    Yes I just keep original names. I do that because I am adamant about backing up before letting any images management application have its way with my images. That means no matter what catastrophe happens I can always manually find DSC7832.NEF or manually find the 110615_Jones_Wed Project.

     

    It is decidedly not elegant, and it does mean that more than one unique DSC7832.NEF exists, but that does not bother me, and it is bombproof. If I ever need a global search for DSC7832.NEF it is easy enough for me to discern which one I want. Hopefully I never do need such a global search - - but I have needed to in the past...

     

    -Allen

  • macorin Level 1 Level 1 (30 points)

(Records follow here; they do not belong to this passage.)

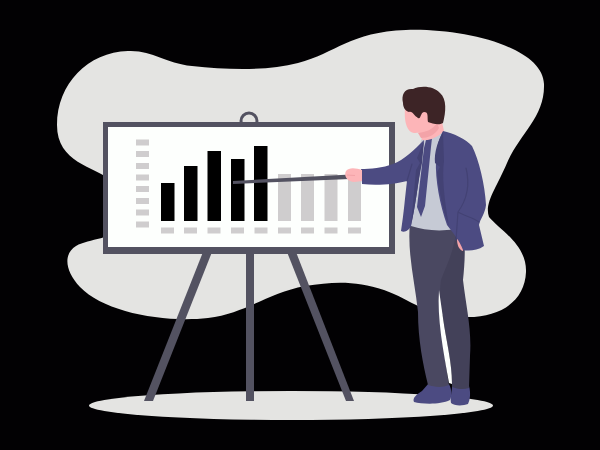
<!DOCTYPE html>
<html lang="en">
<head>
<meta charset="utf-8">
<title>Presenter at a chart board</title>
<style>
:root {
  --night: #020103;
  --cloud: #e4e4e2;
  --frame: #535261;
  --paper: #fdfffd;
  --mute: #cfcdce;
  --ink: #000;
  --suit: #4c4b82;
  --suit-dark: #434274;
  --trousers: #4a4861;
  --trousers-dark: #434159;
  --shirt: #c6cad5;
  --skin: #fdb5b8;
  --skin-shade: #f3a3a8;
  --hair: #3d2426;
}
html, body { margin: 0; background: var(--night); overflow: hidden; }
svg { display: block; width: 600px; height: 450px; }
.cloud { fill: var(--cloud); }
.frame { fill: var(--frame); }
.paper { fill: var(--paper); }
.mute { fill: var(--mute); }
.ink { fill: var(--ink); }
.suit { fill: var(--suit); }
.suit-dark { fill: var(--suit-dark); }
.trousers { fill: var(--trousers); }
.trousers-dark { fill: var(--trousers-dark); }
.shirt { fill: var(--shirt); }
.skin { fill: var(--skin); }
.skin-shade { fill: var(--skin-shade); }
.hair { fill: var(--hair); }
.fold { fill: none; stroke: var(--suit-dark); stroke-width: 1.2; stroke-linecap: round; }
</style>
</head>
<body>
<svg viewBox="0 0 600 450" role="img" aria-label="A man in a suit points at a bar chart on an easel board">
  <defs>
    <rect id="label-tick" width="13" height="6"/>
  </defs>
  <rect width="600" height="450" fill="var(--night)"/>

  <g id="backdrop" class="cloud">
    <path d="M57 125C57 84 88 52 128 51C153 50 164 63 192 66C228 70 268 71 298 63C336 53 350 32 406 30C464 28 543 47 544 84C545 117 520 133 507 163C497 187 484 203 489 217C500 230 527 245 526 272C525 301 500 318 465 317C425 316 412 300 384 290C357 281 335 281 305 286C268 293 246 313 208 318C163 323 104 312 80 287C65 271 63 254 76 246C90 238 112 240 124 226C134 213 127 194 112 181C94 166 57 163 57 125Z"/>
    <ellipse cx="291" cy="405.500" rx="202" ry="14.500"/>
  </g>

  <g id="easel" class="frame">
    <circle cx="249" cy="121" r="8" fill="none" stroke="var(--frame)" stroke-width="3"/>
    <polygon points="203,252 212,252 153,401 144,401"/>
    <rect x="246" y="252" width="8" height="149"/>
    <polygon points="287,252 296,252 354,401 346,401"/>
    <rect x="103" y="122" width="292" height="132"/>
    <rect class="paper" x="108" y="127" width="281" height="120"/>
  </g>

  <g id="chart">
    <g class="mute">
      <use href="#label-tick" x="136" y="139.500"/>
      <use href="#label-tick" x="136" y="151"/>
      <use href="#label-tick" x="136" y="163"/>
      <use href="#label-tick" x="136" y="174.500"/>
      <use href="#label-tick" x="136" y="186"/>
      <use href="#label-tick" x="136" y="198"/>
      <use href="#label-tick" x="136" y="209.500"/>
      <use href="#label-tick" x="136" y="221.500"/>
      <use href="#label-tick" x="161" y="227.500"/>
      <use href="#label-tick" x="184" y="227.500"/>
      <use href="#label-tick" x="207.500" y="227.500"/>
      <use href="#label-tick" x="231" y="227.500"/>
      <use href="#label-tick" x="254.500" y="227.500"/>
      <use href="#label-tick" x="278" y="227.500"/>
      <use href="#label-tick" x="301" y="227.500"/>
      <use href="#label-tick" x="324.500" y="227.500"/>
      <use href="#label-tick" x="348" y="227.500"/>
      <rect x="278" y="174" width="13" height="47"/>
      <rect x="301" y="174" width="13" height="47"/>
      <rect x="324.500" y="174" width="13" height="47"/>
      <rect x="348" y="174" width="13" height="47"/>
    </g>
    <g class="ink">
      <rect x="161" y="183" width="13.500" height="38"/>
      <rect x="184" y="166" width="13.500" height="55"/>
      <rect x="207.500" y="151" width="13.500" height="70"/>
      <rect x="231" y="159" width="13.500" height="62"/>
      <rect x="254" y="146" width="13.500" height="75"/>
    </g>
  </g>

  <g id="presenter">
    <g id="shoes" class="suit">
      <path d="M429 383L449 384C452 390 452 396 450 400C440 405 422 404 414 402C412 398 417 394 422 391Z"/>
      <path d="M452 386L469 386C471 393 470 400 468 404C463 406 454 406 451 403C450 397 452 392 452 386Z"/>
    </g>
    <g id="legs">
      <path class="trousers-dark" d="M425 226L462 228C466 240 465 262 463 280C466 306 472 330 470 356L469 388C463 390 457 389 452 387C452 362 446 340 443 318C438 296 432 260 425 226Z"/>
      <path class="trousers" d="M410 222L456 228C456 246 448 262 441 280C437 310 444 350 449 385C442 388 434 387 428 385C423 364 418 340 418 312C415 282 407 254 410 222Z"/>
      <path d="M439 290C437 318 443 350 449 383L452 384C452 362 446 340 443 318Z" fill="var(--paper)"/>
    </g>
    <path class="skin-shade" d="M457 239L464 241L463 251C459 250 457 245 457 239Z"/>
    <path class="shirt" d="M422 138L443 132L452 160L454 229C440 232 423 230 411 226C412 200 414 160 422 138Z"/>
    <polygon class="suit" points="426,140 432,138 431,147 425,206 421,217 417,207 424,148"/>
    <g id="head">
      <path class="skin" d="M405 108C404 119 406 129 411 132C415 134 418 132 420 133L422 140C430 141 438 137 444 131L440 113L420 102Z"/>
      <path class="skin-shade" d="M418 133C427 132 433 129 437 123L439 128C435 135 428 138 421 138Z"/>
      <path class="hair" d="M403 103C401 94 405 88 413 89C421 85 434 86 440 93C447 99 446 112 443 123C438 126 432 123 428 122C427 117 429 112 424 112C420 113 421 120 418 118C414 116 413 111 409 112C405 111 403 107 403 103Z"/>
    </g>
    <g id="jacket">
      <path class="suit" d="M443 131C453 133 466 139 472 146C479 160 485 185 486 205C485 214 480 219 479 225L484 246C477 251 468 251 463 250C460 241 453 233 447 225C440 205 435 180 436 160C436 148 439 139 443 131Z"/>
      <path class="suit" d="M424 140C414 150 404 160 393 164C383 168 370 169 361 169L362 184C378 186 395 184 407 181C405 197 404 212 401 231C405 233 409 230 411 226C415 208 418 185 421 164Z"/>
      <path class="suit-dark" d="M443 132C438 141 434 152 435 163L440 167L437 172C439 193 443 211 449 226C444 198 442 176 444 161Z"/>
      <path class="suit-dark" d="M424 141L417 158L420 163L416 170L411 225C416 204 418 181 422 163Z"/>
      <path class="fold" d="M466 168C470 184 468 198 458 212L456 240M458 212C465 216 474 218 479 222M407 181L412 164"/>
    </g>
    <polygon class="frame" points="233,181 350,174.500 350,179 233,184"/>
    <path class="skin" d="M362 170C356 168 349 167 346 171C344 175 346 179 350 181C354 183 359 181 362 181Z"/>
    <path d="M347 175L355 175.500" fill="none" stroke="var(--skin-shade)" stroke-width="1"/>
  </g>
</svg>
</body>
</html>
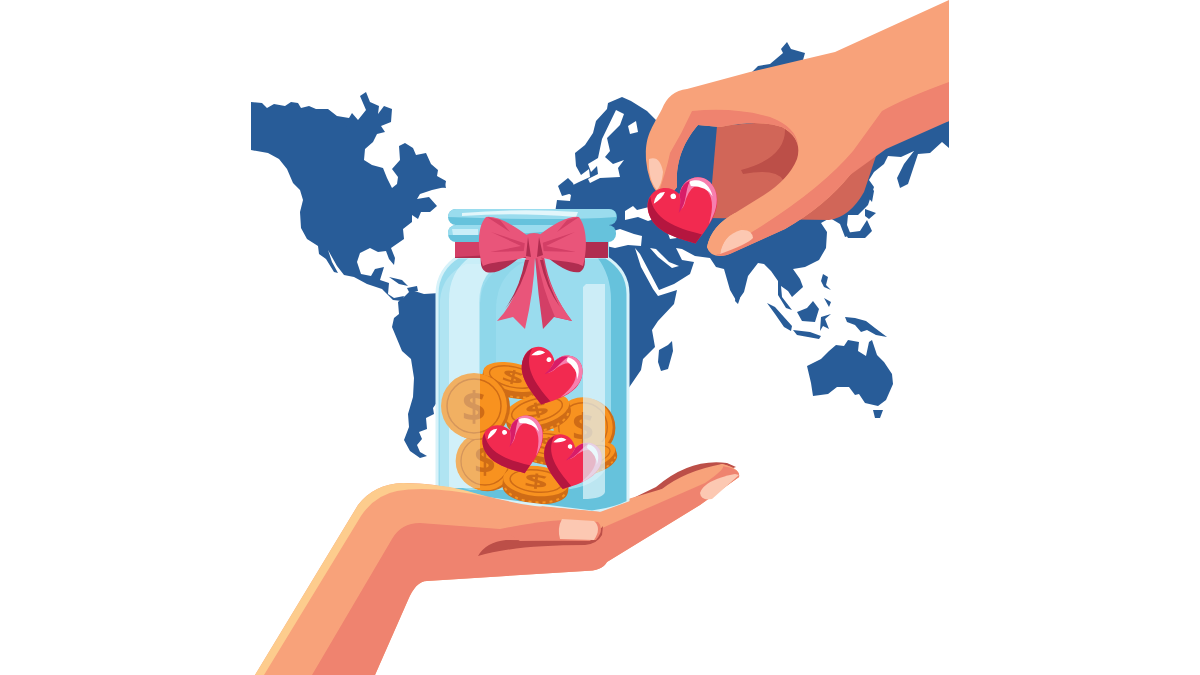
<!DOCTYPE html>
<html lang="en">
<head>
<meta charset="utf-8">
<title>Worldwide giving illustration</title>
<style>
:root{--paper:#fff;--map:#285c98;--skin:#f8a27a;--skin-shade:#ef836f;--skin-deep:#d16658;--skin-dark:#bc4f48;--skin-light:#fdcc8d;--nail:#fcc8b2;--glass:#9adcee;--glass-light:#c9eef8;--glass-pale:#e2f6fb;--glass-deep:#66c2dc;--coin:#f8921f;--coin-light:#fbb04a;--coin-edge:#cf6c16;--bow:#e9557a;--bow-mid:#d33f66;--bow-dark:#b02d50;--heart:#f22a50;--heart-dark:#b5163f;--heart-pink:#f77fae}
html,body{margin:0;height:100%;overflow:hidden;background:var(--paper)}
svg{display:block;width:1200px;height:675px}
.map{fill:var(--map)}.sea{fill:var(--paper)}
.skin{fill:var(--skin)}.skin-shade{fill:var(--skin-shade)}.skin-deep{fill:var(--skin-deep)}.skin-dark{fill:var(--skin-dark)}.skin-light{fill:var(--skin-light)}.nail{fill:var(--nail)}
.glass{fill:var(--glass)}.glass-light{fill:var(--glass-light)}.glass-pale{fill:var(--glass-pale)}.glass-deep{fill:var(--glass-deep)}
.coin{fill:var(--coin)}.coin-edge{fill:var(--coin-edge)}.coin-ring{fill:none;stroke:var(--coin-edge);stroke-width:1.5}
.coin-sign{font:700 42px "Open Sans",Lato,sans-serif;fill:var(--coin-edge);text-anchor:middle}
.bow{fill:var(--bow)}.bow-mid{fill:var(--bow-mid)}.bow-dark{fill:var(--bow-dark)}
.heart{fill:var(--heart)}.heart-dark{fill:var(--heart-dark)}.heart-pink{fill:var(--heart-pink)}.shine{fill:#fff}
</style>
</head>
<body>
<svg viewBox="0 0 1200 675" role="img" aria-label="Two hands, one holding a jar of coins and hearts, the other adding a heart, in front of a world map">
<defs>
<clipPath id="artboard"><rect x="251" width="698" height="675"/></clipPath>
<g id="heart">
<path class="heart" d="M0 31C-13 22-33 10-32-9C-31-29-8-32 0-16C8-32 31-29 32-9C33 10 13 22 0 31Z"/>
<path class="heart-dark" d="M0 31C-13 22-33 10-32-9Q-31-18-26-22C-30-2-13 12 8 25Z"/>
<path class="heart-pink" d="M0-16C8-32 31-29 32-9C32 2 25 11 17 18C26 5 29-6 23-15Q15-24 4-10Q1-4-4-2Q-1-9 0-16Z"/>
<path fill="#d81d68" d="M0-16Q5-25 13-25C5-17 5-7-6 0Q-1-8 0-16Z"/>
<path class="shine" d="M12-24C23-25 29-16 28-5Q26-15 12-20Z"/>
<path class="shine" d="M-25-15Q-20-25-12-22Q-16-17-25-15Z"/>
<circle class="shine" cx="-6" cy="-16" r="2.5"/>
</g>
<g id="coin-face">
<circle class="coin-edge" cx="3" cy="1" r="33"/>
<circle class="coin" r="33"/>
<circle class="coin-ring" r="27"/>
<text class="coin-sign" y="15">$</text>
</g>
<g id="coin-tilted">
<path class="coin-edge" d="M-33 0V7C-33 28 33 28 33 7V0Z"/>
<path fill="none" stroke="#f8921f" stroke-width="2" stroke-dasharray="3 4" d="M-30 10C-22 25 22 25 30 10"/>
<ellipse class="coin" rx="33" ry="15"/>
<ellipse class="coin-ring" rx="26" ry="11"/>
<text class="coin-sign" transform="scale(1 .45)" y="15">$</text>
</g>
<path id="jar-body" d="M458 257H606C619 265 628 277 628 294V502Q614 509 592 512L437 492V294C437 277 446 264 458 257Z"/>
<clipPath id="jar-clip"><use href="#jar-body"/></clipPath>
</defs>

<g id="world-map" class="map" clip-path="url(#artboard)">
<path id="north-america" d="M251 102L262 103 267 108 274 104 285 106 291 102 298 103 301 108 309 106 316 109 328 109 337 116 349 118 352 113 358 120 366 110 360 96 366 92 370 102 379 106 378 114 384 106 392 109 391 122 381 126 385 132 377 134 373 142 365 149 364 160 372 165 383 168 387 178 392 188 397 184 398 177 392 169 400 160 399 146 405 143 413 148 416 155 426 153 431 164 438 170 437 176 446 181 445 187 432 190 420 194 417 199 429 197 437 206 430 212 421 212 418 219 412 215 412 222 403 229 404 239 391 248 395 258 394 265 389 259 386 251 378 252 370 248 360 253 357 262 361 274 371 276 375 269 384 267 380 280 389 283 388 294 394 298 404 296 402 301 393 300 382 289 367 284 354 277 344 275 337 266 328 250 332 262 338 273 334 272 326 259 319 254 318 246 307 239 301 228 300 212 303 200 300 190 293 183 287 169 279 159 268 153 251 150Z"/>
<path id="canadian-islands" d="M344 122L352 124 358 130 350 132ZM382 113L390 118 384 124 378 120ZM432 186L444 180 446 188ZM389 277L402 280 408 286 399 284ZM407 288L417 286 418 291 409 292Z"/>
<path id="south-america" d="M398 302L405 296 411 290 424 294 440 293V398L433 408 434 414 426 418 427 429 419 432 422 439 417 445 420 452 427 456 420 458 410 451 404 440 409 427 408 414 413 397 414 378 411 359 402 351 392 327 394 318 399 314Z"/>
<path id="eurasia-africa" d="M576 166L575 153 585 145 593 133 596 121 607 109 608 103 622 97 631 101 647 111 656 120 654 134 700 110 752 72 758 66 770 64 783 53 781 49 787 42 791 49 805 53 803 60 830 66 949 105V148L942 142 930 153 918 154 914 166 908 184 900 188 897 178 904 164 914 151 901 157 888 156 884 164 874 172 869 180 874 187 868 205 858 215 848 215 847 225 851 235 845 237 840 224 830 218 821 223 827 232 826 248 819 260 805 267 793 269 800 279 803 287 792 297 788 291 781 286 782 297 792 310 786 308 778 295 778 281 771 271 764 264 758 263 748 276 744 292 737 302 730 290 724 269 716 267 710 258 695 256 682 249 676 248 682 260 694 262 690 274 674 284 659 290 649 271 640 254 635 248 641 267 653 289 658 296 677 290 674 304 658 321 652 330 655 347 643 359 641 370 628 389H600V252H575L562 216 555 213 557 200 570 201 571 195 563 190 579 182 590 177 589 169 581 175Z"/>
<path id="islands" d="M558 186L568 178 573 183 576 192 562 196ZM659 350L668 345 672 341 673 351 668 369 661 371 658 362ZM736 295L740 298 738 304 735 301ZM767 303L775 307 792 326 791 331 784 327 775 314ZM793 330L810 332 821 336 819 339 797 335ZM797 312L807 308 813 301 819 309 815 322 802 321ZM821 317L831 314 825 319 829 329 823 326 820 331ZM823 274L828 277 826 285 831 290 824 287 821 281ZM824 298L831 302 829 307ZM845 317L855 318 866 321 875 328 887 337 876 335 867 330 861 332 855 325 847 322ZM869 183L874 191 872 202 867 196ZM865 209L876 213 869 219 865 216ZM867 220L872 231 865 238 848 238 845 233 860 231Z"/>
<path id="australia" d="M807 366L821 359 829 351 836 345 844 346 848 340 859 342 858 351 866 356 869 342 872 340 877 355 884 362 892 374 893 384 886 400 878 406 865 403 859 394 855 395 849 387 837 387 828 394 813 396 811 383ZM873 410L883 410 880 418 875 418Z"/>
<g id="inland-seas" class="sea">
<path d="M616 110L624 114 620 125 607 138 610 151 605 157 613 164 624 160 618 168 620 177 600 178 590 183 588 179 598 174 597 166 591 172 588 164 598 158 602 139Z"/>
<path d="M625 211L633 206 637 210 649 207 657 218 648 221 638 217 625 220ZM610 232L620 229 634 234 642 236 641 246 628 245 615 248 606 246ZM664 222L670 221 677 238 670 239ZM650 248L656 249 669 262 679 266 672 268 658 257ZM628 126L636 121 638 132 630 134Z"/>
</g>
</g>

<g id="receiving-fingers">
<path class="skin-dark" d="M600 514L656 487Q690 458 727 463L736 467 705 478 650 510Z"/>
<path class="skin" d="M590 518L628 499 662 489Q685 471 722 464 740 468 739 477L700 504 620 550 560 560Z"/>
</g>

<g id="jar">
<g id="jar-neck">
<rect class="glass" x="455" y="222" width="154" height="42"/>
<rect class="glass-deep" x="448" y="225" width="168" height="17" rx="8"/>
<path class="glass" d="M456 225H575Q560 235 448 235V233Q448 226 456 225Z"/>
<rect class="glass-deep" x="448" y="209" width="169" height="16" rx="8"/>
<path class="glass" d="M456 209H609Q617 210 616 217 560 221 448 217 449 209 456 209Z"/>
<path class="glass-pale" d="M462 213Q520 208 578 212L576 217Q515 212 462 216Z"/>
<path class="glass-light" d="M452 229H478V235H453Z"/>
</g>
<use href="#jar-body" class="glass"/>
<g clip-path="url(#jar-clip)">
<path class="glass-deep" d="M597 257Q611 275 611 300V455Q606 485 565 490H470L437 481V515H628V257Z"/>
<path class="glass-light" d="M437 257H512Q479 270 479 303V488H437Z"/>
<path class="glass" d="M437 257H470Q449 272 449 300V490H437Z"/>
<path fill="#80d0e5" d="M480 488V303Q482 270 515 262H524Q496 276 496 310V488Z" opacity=".45"/>
<g id="coins">
<use href="#coin-tilted" transform="translate(513 377) rotate(13) scale(.92)"/>
<use href="#coin-face" transform="translate(583 427) scale(.9)"/>
<use href="#coin-tilted" transform="translate(590 456) rotate(-18) scale(.8)"/>
<use href="#coin-face" transform="translate(485 461) scale(.89)"/>
<use href="#coin-tilted" transform="translate(548 444) rotate(8) scale(.92)"/>
<use href="#coin-tilted" transform="translate(537 410) rotate(-14)"/>
<use href="#coin-face" transform="translate(474 406)"/>
<use href="#coin-tilted" transform="translate(536 481) rotate(6)"/>
</g>
<g id="saved-hearts">
<use href="#heart" transform="translate(550 376) rotate(17) scale(.96)"/>
<use href="#heart" transform="translate(515 445) rotate(-19) scale(.96)"/>
<use href="#heart" transform="translate(571 462) rotate(17) scale(.91)"/>
</g>
<path class="glass-pale" d="M440 300Q442 275 466 264H495Q480 277 480 304V488H440Z" opacity=".3"/>
<path class="glass-pale" d="M586 284H605V492Q603 499 583 499V287Z" opacity=".7"/>
</g>
<use href="#jar-body" fill="none" stroke="#d7f2f9" stroke-width="3"/>
</g>

<g id="ribbon">
<path class="bow-dark" d="M455 242H608V258H455Z"/>
<path class="bow-mid" d="M455 242H490V255L455 257Z"/>
<path class="bow" d="M526 257Q518 300 497 321L513 317 525 329Q534 290 535 257Z"/>
<path class="bow-mid" d="M535 257Q538 294 543 329L554 317 572 321Q550 293 544 257Z"/>
<path class="bow" d="M541 257Q552 295 572 321L555 317Q542 288 537 257Z"/>
<path class="bow-dark" d="M525 260Q520 288 505 309 522 288 529 260ZM540 260Q546 288 560 307 548 286 543 260Z"/>
<path class="bow-dark" d="M526 252Q500 276 486 272 478 268 482 250ZM541 252Q567 275 580 272 588 267 583 250Z"/>
<path class="bow" d="M528 236Q500 215 486 217C476 227 478 255 483 266 492 261 515 262 528 256ZM538 236Q565 215 579 217C588 229 587 251 583 266 572 260 550 262 538 256Z"/>
<path class="bow-mid" d="M527 244L491 232 521 246 490 252 527 251ZM539 244L575 232 546 246 576 252 539 251ZM487 217L510 232 500 220ZM579 217L557 232 567 220Z"/>
<path class="bow" d="M526 235Q534 231 542 235L544 255Q534 262 523 256Z"/>
<path class="bow-dark" d="M528 237L526 256 531 257ZM539 237L543 255 537 257Z"/>
</g>

<g id="receiving-hand">
<path class="skin" d="M255 675L358 505Q374 484 403 483C448 482 490 500 535 506L600 512 660 490 722 464Q741 469 739 477L700 505 607 562Q602 571 585 571L427 581Q416 581 408 600L375 675Z"/>
<path class="skin-shade" d="M312 675L392 539Q401 523 420 523L500 529 560 536 602 528 722 466Q741 469 739 477L700 505 607 562Q602 571 585 571L427 581Q416 581 408 600L375 675Z"/>
<path class="skin" d="M540 506L602 512 661 491Q690 473 722 465 728 467 705 483L602 528 575 520Z"/>
<path class="skin-light" d="M255 675L358 505Q374 484 403 483 446 483 488 497 430 485 397 491 375 495 361 516L264 675Z"/>
<path class="skin-dark" d="M478 556Q486 542 506 540L590 541 603 526 602 535Q597 544 585 545 515 545 478 556Z"/>
<path class="skin-shade" d="M500 529Q540 521 565 520L598 522Q605 529 596 540L520 541Z"/>
<path class="nail" d="M562 519L594 521Q602 528 594 540L560 539Q557 528 562 519Z"/>
<path class="nail" d="M739 475L712 499Q701 501 700 493 704 480 735 474Z"/>
</g>

<g id="giving-hand" clip-path="url(#artboard)">
<path class="skin-deep" d="M717 126L790 120 882 138 864 192Q850 217 829 220L709 218Z"/>
<path class="skin-dark" d="M785 127Q787 158 741 170L743 174Q776 168 783 180L803 160 799 130Z"/>
<path class="skin" d="M949 0L835 52 750 72 687 89Q669 91 662 109C650 131 645 137 646 160Q648 182 658 194 670 198 677 187C675 157 687 138 698 125L720 127Q758 119 782 127 803 139 797 159 789 179 764 195L735 213Q711 226 707 247 711 259 727 255L785 229Q825 206 850 175L883 140 949 121Z"/>
<path class="skin-shade" d="M949 82Q905 98 882 111L853 151Q820 190 752 232L716 255Q722 257 730 254L785 229Q825 206 850 175L886 149 949 121Z"/>
<path class="skin-shade" d="M658 194Q670 198 677 187C675 157 687 138 698 125L720 127Q758 119 782 127 795 133 798 145 796 127 770 117 735 107 692 111 682 133 670 153 666 172 658 194Z"/>
<path class="nail" d="M649 159Q660 155 663 172 662 184 657 190 648 180 649 159Z"/>
<path class="nail" d="M720 254Q723 235 741 230 752 229 753 238 748 244 720 254Z"/>
<use href="#heart" transform="translate(685 211) rotate(-18) scale(1.1)"/>
<path class="skin" d="M707 247Q711 226 735 213L745 224Q723 235 720 254 710 256 707 247Z"/>
</g>
</svg>
</body>
</html>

    Allen,

     

    Regarding your naming system, how would you even begin to know to look for a DSC7832.NEF?  I mean, on its own, it has no real descriptive character, so what would prompt a search for that file name?

     

    When it comes to describing my level of involvement with photography, I'd say that I'm more of the prosumer.  That said, I still like to manage things very tightly.  As an avid hobbyist, I am constantly taking photos and having Aperture manage them.  At this point, it wouldn't matter if iPhoto did, because Aperture has the new unified library.  In any case, I've been asking about how you manage your projects because there are times where it just doesn't seem to make sense to me to create separate projects on a per day basis.  For example, there are times when I go on vacation and take less than 400 total photos.  I could create separate projects for the 6 days that I was away, but that leaves me with as little as 1 photo in a given project at times.  Also, it just seems more natural to treat the entire trip as one single project.

     

    I've been back and forth with this, and while I know there isn't any best answer, or true way to do it, I felt that asking around and getting input would help me with my own organizational strategy.

     

    I had a separate question for you relating to how you manage your albums.  Do you create them from within projects, leaving them as a sub album of those projects, or do you create them in the album level at the top level of Aperture?  It would be a nice addition if Aperture allowed you to view all of your albums under one tab, like they allow with projects.

     

    My latest attempt at organization strategy has been to create folders based on year where all of my projects reside.  I go with one project per day, unless the event was a multi-day event (such as a vacation...).  In that case, I create a single project with all of the photos from the event, and name the project 120512-18_Portugal.  I then create albums that reside within the project that separate each day of the trip (event) and name them appropriately based on what we did that day.  All of my other projects that are single day projects are named, for example 120519_Beach, where I don't use the dash to signify the span of days.

     

    Currently this seems to work best for me, although it may not be elegant either.  I'm certainly not crazy about having many projects separated by day that have as little as 5 photos or less in them.  There are periods of time where I might take a single photo per day and when I separate my projects by day, the projects really start to add up.

     

    In any case, I thought I'd mention how I do things, because while there may not be a right way to do things, there certainly could be things that you should avoid, and I'd like to avoid them.  This has been a good discussion, so thanks.

     

    Mac